A consortium of investors led by Starwood Capital has reached a “definitive agreement” to buy $4.5 billion portfolio of construction loans and real estate formerly owned by Chicago-based Corus Bank, in a deal worth about $2.77 billion.
The consortium, which also includes TPG Capital, Perry Capital and WLR LeFrak, is to purchase the portfolio comprising more than 100 loans and assets linked to an array of sectors including condominiums, multi-family housing, offices and land across the US. The combined assets represent almost 23 million square feet of real estate. The loan assets include both performing and non-performing loans.

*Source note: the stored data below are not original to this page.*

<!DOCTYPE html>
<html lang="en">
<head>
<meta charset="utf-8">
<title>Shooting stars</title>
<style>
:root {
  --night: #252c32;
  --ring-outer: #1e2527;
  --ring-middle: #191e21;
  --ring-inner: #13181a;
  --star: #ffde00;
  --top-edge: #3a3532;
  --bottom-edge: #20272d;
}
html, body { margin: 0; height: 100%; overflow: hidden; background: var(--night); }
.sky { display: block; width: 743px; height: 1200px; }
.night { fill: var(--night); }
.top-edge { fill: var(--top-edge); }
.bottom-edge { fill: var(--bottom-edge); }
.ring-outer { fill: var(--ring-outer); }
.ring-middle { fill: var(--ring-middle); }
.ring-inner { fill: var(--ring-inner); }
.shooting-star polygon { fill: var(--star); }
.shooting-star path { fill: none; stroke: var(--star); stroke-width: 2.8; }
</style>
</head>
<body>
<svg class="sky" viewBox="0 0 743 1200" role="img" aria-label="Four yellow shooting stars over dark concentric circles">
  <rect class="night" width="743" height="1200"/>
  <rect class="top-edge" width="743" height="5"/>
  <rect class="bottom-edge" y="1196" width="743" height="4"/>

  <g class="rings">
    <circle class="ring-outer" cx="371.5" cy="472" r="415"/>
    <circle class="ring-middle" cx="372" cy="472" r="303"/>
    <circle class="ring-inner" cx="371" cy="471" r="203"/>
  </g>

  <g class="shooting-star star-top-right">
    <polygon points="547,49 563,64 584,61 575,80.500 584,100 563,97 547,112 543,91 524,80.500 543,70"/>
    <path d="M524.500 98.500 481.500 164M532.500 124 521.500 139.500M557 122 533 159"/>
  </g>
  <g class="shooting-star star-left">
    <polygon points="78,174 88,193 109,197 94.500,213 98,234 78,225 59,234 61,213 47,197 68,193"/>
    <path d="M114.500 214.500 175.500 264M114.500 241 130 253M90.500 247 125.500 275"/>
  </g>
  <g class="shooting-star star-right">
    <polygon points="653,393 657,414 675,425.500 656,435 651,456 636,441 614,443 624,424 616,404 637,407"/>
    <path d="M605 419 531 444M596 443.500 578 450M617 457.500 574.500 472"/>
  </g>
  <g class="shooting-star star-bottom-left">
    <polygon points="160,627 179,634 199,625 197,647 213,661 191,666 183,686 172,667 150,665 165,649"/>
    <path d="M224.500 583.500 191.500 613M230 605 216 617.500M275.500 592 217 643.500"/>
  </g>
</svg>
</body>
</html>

The deal sees the vendor, the Federal Deposit Insurance Corporation (FDIC), which was made receiver to the bank last month, own a 60 percent equity interest in Corus Construction Ventures, a limited liability company formed to hold the assets. FDIC will also provide attractive financing measures designed to enable the consortium to undertake the deal effectively. These include: a 0 percent coupon for 50 percent of the purchase price of the limited company; and a $1 billion credit facility to “for working capital purposes” and to further fund developments.
A new board will be installed at the limited company with Starwood taking two seats, TPG taking another two, and Perry taking one seat. Starwood will assume asset management responsibilities for the portfolio.
Barry Sternlicht, chairman and chief executive officer at Starwood said: “The portfolio is unique – not only because of the average loan size – but also due to the exceptional quality and geographic diversity of the assets. The financial structure of this transaction affords the buyer to be exceedingly patient to protect, maintain and enhance the assets while maximizing profit potential for the equity participants.”
Kelvin Davis, partner at TPG said: “A number of TPG principals were very active in real estate investing during the last distressed cycle in the early 1990s, and we are excited to be participating in this promising opportunity as part of our broader real estate interests.”
Corus Bank was handed over to FDIC after the bank ran into financial difficulties. Its deposits were sold and the receivers have been offloading its assets since.